Related to this, we need a way to "deploy" our frontend changes to various server environments without building & releasing the entire Ruby application. We built a hybrid Amazon S3 Amazon CloudFront solution to host our Webpack bundles. A new CircleCI script builds the bundles and uploads them to S3. The final step in our rollout is to update some keys in Redis so our Rails app knows which bundles to serve. The result of these efforts were significant. Our frontend team now moves independently of our backend team, our build & release process takes only a few minutes, we are now using an edge CDN to serve JS assets, and we have pre-rendered React pages!

#StackDecisionsLaunch #SSR #Microservices #FrontEndRepoSplit

See more
Simon Reymann
Simon Reymann
Senior Fullstack Developer at QUANTUSflow Software GmbH | 23 upvotes 228.8K views

Our whole DevOps stack consists of the following tools:

  • GitHub (incl. GitHub Pages/Markdown for Documentation, GettingStarted and HowTo's) for collaborative review and code management tool
  • Respectively Git as revision control system
  • SourceTree as Git GUI
  • Visual Studio Code as IDE
  • CircleCI for continuous integration (automatize development process)
  • Prettier / TSLint / ESLint as code linter
  • SonarQube as quality gate
  • Docker as container management (incl. Docker Compose for multi-container application management)
  • VirtualBox for operating system simulation tests
  • Kubernetes as cluster management for docker containers
  • Heroku for deploying in test environments
  • nginx as web server (preferably used as facade server in production environment)
  • SSLMate (using OpenSSL) for certificate management
  • Amazon EC2 (incl.
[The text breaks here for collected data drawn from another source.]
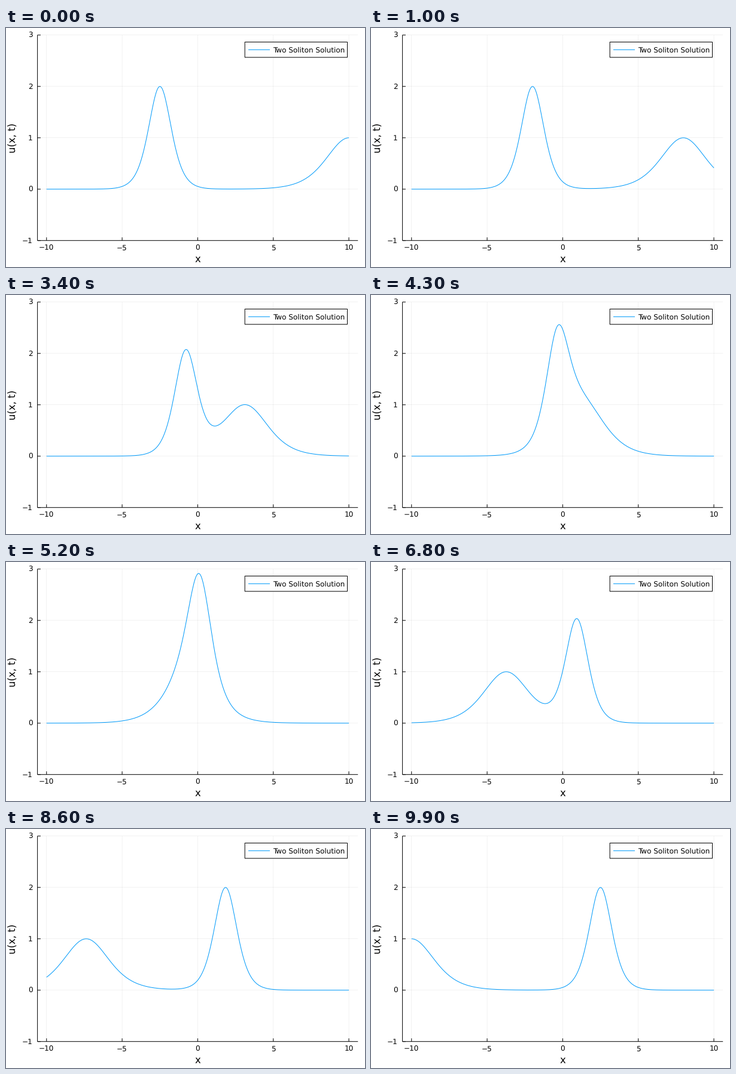
A matplotlib script that plays this animation: 600 by 400 pixels, repeating every 10000 ms.

```python
import numpy as np
import matplotlib.pyplot as plt
from matplotlib.animation import FuncAnimation
from matplotlib.patches import Rectangle

W, H, DPI = 600, 400, 100
FRAMES = 100
PT = 72 / DPI  # points per pixel
BLUE = "#009AFA"
LEFT, RIGHT, TOP, BOTTOM = 52.6, 588.2, 11.8, 355.7

plt.rcParams["font.family"] = "DejaVu Sans"
plt.rcParams["text.hinting"] = "none"
plt.rcParams["lines.solid_capstyle"] = "butt"

fig = plt.figure(figsize=(W / DPI, H / DPI), dpi=DPI, facecolor="white")
ax = fig.add_axes([0, 0, 1, 1])
ax.set_xlim(0, W)
ax.set_ylim(H, 0)
ax.axis("off")


def px(x):
    return LEFT + (x + 10.6) / 21.2 * (RIGHT - LEFT)


def py(u):
    return BOTTOM - (u + 1) / 4 * (BOTTOM - TOP)


def line(xs, ys, color="black", width=1.0, **kw):
    return ax.plot(xs, ys, color=color, lw=width * PT, snap=False, **kw)[0]


def label(x, y, text, size=12, va="baseline", **kw):
    return ax.text(x, y, text, fontsize=size * PT, color="black", va=va, **kw)


def minus(n):
    return str(n).replace("-", "\u2212")


def sech2(z):
    return 1 / np.cosh(z) ** 2


def wave(x, t):
    return 2 * sech2(x - t / 2) + sech2((x + 2 * t) / 2)


x_ticks = range(-10, 11, 5)
y_ticks = range(-1, 4)

# Grid
for v in x_ticks:
    line([px(v)] * 2, [TOP, BOTTOM], width=0.5, alpha=0.1, zorder=1)
for v in y_ticks:
    line([LEFT, RIGHT], [py(v)] * 2, width=0.5, alpha=0.1, zorder=1)

# Axes, ticks and tick labels
line([LEFT, RIGHT], [BOTTOM] * 2, zorder=2)
line([LEFT] * 2, [TOP, BOTTOM], zorder=2)
for v in x_ticks:
    line([px(v)] * 2, [BOTTOM, BOTTOM - 5.3], zorder=2)
    label(px(v), 371.7, minus(v), ha="center")
for v in y_ticks:
    line([LEFT, LEFT + 5.3], [py(v)] * 2, zorder=2)
    label(44.4, py(v) + 4.4, minus(v), ha="right")

label(px(0), 391.5, "x", 16.5, ha="center")
label(16.5, (TOP + BOTTOM) / 2, "u(x, t)", 16.5, rotation=90,
      rotation_mode="anchor", ha="center")

# Curve
x = np.linspace(-10, 10, 401)
curve = line(px(x), py(wave(x, -5)), BLUE, zorder=3)

# Legend
ax.add_patch(Rectangle((399.2, 23.5), 171.3, 25.6, fc="white", ec="black",
                       lw=PT, snap=False, zorder=4))
line([405, 441], [36.4] * 2, BLUE, zorder=5)
label(445.6, 40.8, "Two Soliton Solution", ha="left", zorder=5)


def update(i):
    t = -5 + 10 * i / (FRAMES - 1)
    curve.set_ydata(py(wave(x, t)))
    return [curve]


anim = FuncAnimation(fig, update, frames=FRAMES, interval=100,
                     repeat=True, repeat_delay=0, blit=False)
plt.show()
```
Amazon S3) for deploying in stage (production-like) and production environments
  • PostgreSQL as preferred database system
  • Redis as preferred in-memory database/store (great for caching)

The main reason we have chosen Kubernetes over Docker Swarm is related to the following artifacts:

  • Key features: Easy and flexible installation, Clear dashboard, Great scaling operations, Monitoring is an integral part, Great load balancing concepts, Monitors the condition and ensures compensation in the event of failure.
  • Applications: An application can be deployed using a combination of pods, deployments, and services (or micro-services).
  • Functionality: Kubernetes as a complex installation and setup process, but it not as limited as Docker Swarm.
  • Monitoring: It supports multiple versions of logging and monitoring when the services are deployed within the cluster (Elasticsearch/Kibana (ELK), Heapster/Grafana, Sysdig cloud integration).
  • Scalability: All-in-one framework for distributed systems.
  • Other Benefits: Kubernetes is backed by the Cloud Native Computing Foundation (CNCF), huge community among container orchestration tools, it is an open source and modular tool that works with any OS.
See more
DreamFactory logo

DreamFactory

36
57
18
36
57
+ 1
18
Open source REST API backend for mobile, web, and IoT applications.
DreamFactory logo
DreamFactory
VS
Parse logo
Parse

related Parse-Server posts

Shared insights
on
Parse-ServerParse-Server

easy programming model Parse-Server

See more
Realm logo

Realm

155
164
9
155
164
+ 1
9
Realm makes it easy to build reactive apps, realtime collaborative features, and offline-first experiences.
Realm logo
Realm
VS
Parse logo
Parse
Appcelerator logo

Appcelerator

47
49
18
47
49
+ 1
18
Build network-connected mobile applications across native platforms and the web
Appcelerator logo
Appcelerator
VS
Parse logo
Parse
OutSystems logo

OutSystems

27
31
0
27
31
+ 1
0
A low-code platform that lets you visually develop your entire application,
    Be the first to leave a pro
    OutSystems logo
    OutSystems
    VS
    Parse logo
    Parse
    AWS Mobile Hub logo

    AWS Mobile Hub

    17
    71
    0
    17
    71
    + 1
    0
    Build, test, and monitor usage of your mobile apps
      Be the first to leave a pro
      AWS Mobile Hub logo
      AWS Mobile Hub
      VS
      Parse logo
      Parse